Data entries
_ _ _ _ _

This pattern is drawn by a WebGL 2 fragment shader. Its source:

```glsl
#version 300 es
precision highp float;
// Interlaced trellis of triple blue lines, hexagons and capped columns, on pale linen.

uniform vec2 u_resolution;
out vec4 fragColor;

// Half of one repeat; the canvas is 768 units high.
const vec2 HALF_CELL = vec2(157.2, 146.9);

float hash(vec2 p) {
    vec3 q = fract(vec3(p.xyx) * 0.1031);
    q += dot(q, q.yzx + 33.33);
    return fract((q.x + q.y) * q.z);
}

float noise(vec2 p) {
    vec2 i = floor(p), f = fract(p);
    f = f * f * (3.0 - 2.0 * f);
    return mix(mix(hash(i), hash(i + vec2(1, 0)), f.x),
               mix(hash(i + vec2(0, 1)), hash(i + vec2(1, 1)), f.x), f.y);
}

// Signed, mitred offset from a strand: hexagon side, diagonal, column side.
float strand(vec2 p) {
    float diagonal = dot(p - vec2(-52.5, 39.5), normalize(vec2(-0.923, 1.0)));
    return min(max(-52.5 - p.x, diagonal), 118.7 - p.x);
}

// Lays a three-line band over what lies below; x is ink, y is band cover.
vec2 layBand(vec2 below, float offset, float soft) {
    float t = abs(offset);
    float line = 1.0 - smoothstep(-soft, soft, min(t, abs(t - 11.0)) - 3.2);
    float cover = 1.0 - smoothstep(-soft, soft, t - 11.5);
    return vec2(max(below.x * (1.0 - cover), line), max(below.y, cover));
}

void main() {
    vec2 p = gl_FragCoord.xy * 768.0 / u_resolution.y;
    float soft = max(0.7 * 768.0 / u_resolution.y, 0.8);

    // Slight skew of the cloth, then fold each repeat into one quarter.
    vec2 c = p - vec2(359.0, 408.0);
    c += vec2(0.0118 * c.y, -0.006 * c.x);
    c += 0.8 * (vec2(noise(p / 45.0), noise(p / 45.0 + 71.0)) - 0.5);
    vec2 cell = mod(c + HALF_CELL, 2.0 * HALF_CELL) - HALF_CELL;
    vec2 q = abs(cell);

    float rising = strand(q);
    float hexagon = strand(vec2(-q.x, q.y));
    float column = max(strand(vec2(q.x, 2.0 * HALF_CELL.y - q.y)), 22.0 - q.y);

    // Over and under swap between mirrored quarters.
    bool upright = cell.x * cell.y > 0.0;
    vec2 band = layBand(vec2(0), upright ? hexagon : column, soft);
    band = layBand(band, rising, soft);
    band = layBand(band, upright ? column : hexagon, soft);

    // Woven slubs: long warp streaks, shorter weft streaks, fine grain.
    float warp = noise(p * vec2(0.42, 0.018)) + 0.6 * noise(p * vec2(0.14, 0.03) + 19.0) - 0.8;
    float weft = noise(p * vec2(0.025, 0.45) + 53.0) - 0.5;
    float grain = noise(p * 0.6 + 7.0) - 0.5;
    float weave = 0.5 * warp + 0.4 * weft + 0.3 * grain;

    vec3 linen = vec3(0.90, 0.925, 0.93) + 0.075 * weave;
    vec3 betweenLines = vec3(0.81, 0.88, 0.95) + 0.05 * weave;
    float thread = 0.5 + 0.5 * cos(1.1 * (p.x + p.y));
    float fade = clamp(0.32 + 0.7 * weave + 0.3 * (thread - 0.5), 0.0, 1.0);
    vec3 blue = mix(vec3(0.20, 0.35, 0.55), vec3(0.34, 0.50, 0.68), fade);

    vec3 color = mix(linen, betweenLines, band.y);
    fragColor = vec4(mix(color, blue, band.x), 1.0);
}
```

_ _ _ _ _

The records above are to be copied out exactly, line for line.

Response box
This pattern is drawn by a WebGL 2 fragment shader. Its source:

```glsl
#version 300 es
precision highp float;
// Interlaced trellis of triple blue lines, hexagons and capped columns, on pale linen.

uniform vec2 u_resolution;
out vec4 fragColor;

// Half of one repeat; the canvas is 768 units high.
const vec2 HALF_CELL = vec2(157.2, 146.9);

float hash(vec2 p) {
    vec3 q = fract(vec3(p.xyx) * 0.1031);
    q += dot(q, q.yzx + 33.33);
    return fract((q.x + q.y) * q.z);
}

float noise(vec2 p) {
    vec2 i = floor(p), f = fract(p);
    f = f * f * (3.0 - 2.0 * f);
    return mix(mix(hash(i), hash(i + vec2(1, 0)), f.x),
               mix(hash(i + vec2(0, 1)), hash(i + vec2(1, 1)), f.x), f.y);
}

// Signed, mitred offset from a strand: hexagon side, diagonal, column side.
float strand(vec2 p) {
    float diagonal = dot(p - vec2(-52.5, 39.5), normalize(vec2(-0.923, 1.0)));
    return min(max(-52.5 - p.x, diagonal), 118.7 - p.x);
}

// Lays a three-line band over what lies below; x is ink, y is band cover.
vec2 layBand(vec2 below, float offset, float soft) {
    float t = abs(offset);
    float line = 1.0 - smoothstep(-soft, soft, min(t, abs(t - 11.0)) - 3.2);
    float cover = 1.0 - smoothstep(-soft, soft, t - 11.5);
    return vec2(max(below.x * (1.0 - cover), line), max(below.y, cover));
}

void main() {
    vec2 p = gl_FragCoord.xy * 768.0 / u_resolution.y;
    float soft = max(0.7 * 768.0 / u_resolution.y, 0.8);

    // Slight skew of the cloth, then fold each repeat into one quarter.
    vec2 c = p - vec2(359.0, 408.0);
    c += vec2(0.0118 * c.y, -0.006 * c.x);
    c += 0.8 * (vec2(noise(p / 45.0), noise(p / 45.0 + 71.0)) - 0.5);
    vec2 cell = mod(c + HALF_CELL, 2.0 * HALF_CELL) - HALF_CELL;
    vec2 q = abs(cell);

    float rising = strand(q);
    float hexagon = strand(vec2(-q.x, q.y));
    float column = max(strand(vec2(q.x, 2.0 * HALF_CELL.y - q.y)), 22.0 - q.y);

    // Over and under swap between mirrored quarters.
    bool upright = cell.x * cell.y > 0.0;
    vec2 band = layBand(vec2(0), upright ? hexagon : column, soft);
    band = layBand(band, rising, soft);
    band = layBand(band, upright ? column : hexagon, soft);

    // Woven slubs: long warp streaks, shorter weft streaks, fine grain.
    float warp = noise(p * vec2(0.42, 0.018)) + 0.6 * noise(p * vec2(0.14, 0.03) + 19.0) - 0.8;
    float weft = noise(p * vec2(0.025, 0.45) + 53.0) - 0.5;
    float grain = noise(p * 0.6 + 7.0) - 0.5;
    float weave = 0.5 * warp + 0.4 * weft + 0.3 * grain;

    vec3 linen = vec3(0.90, 0.925, 0.93) + 0.075 * weave;
    vec3 betweenLines = vec3(0.81, 0.88, 0.95) + 0.05 * weave;
    float thread = 0.5 + 0.5 * cos(1.1 * (p.x + p.y));
    float fade = clamp(0.32 + 0.7 * weave + 0.3 * (thread - 0.5), 0.0, 1.0);
    vec3 blue = mix(vec3(0.20, 0.35, 0.55), vec3(0.34, 0.50, 0.68), fade);

    vec3 color = mix(linen, betweenLines, band.y);
    fragColor = vec4(mix(color, blue, band.x), 1.0);
}
```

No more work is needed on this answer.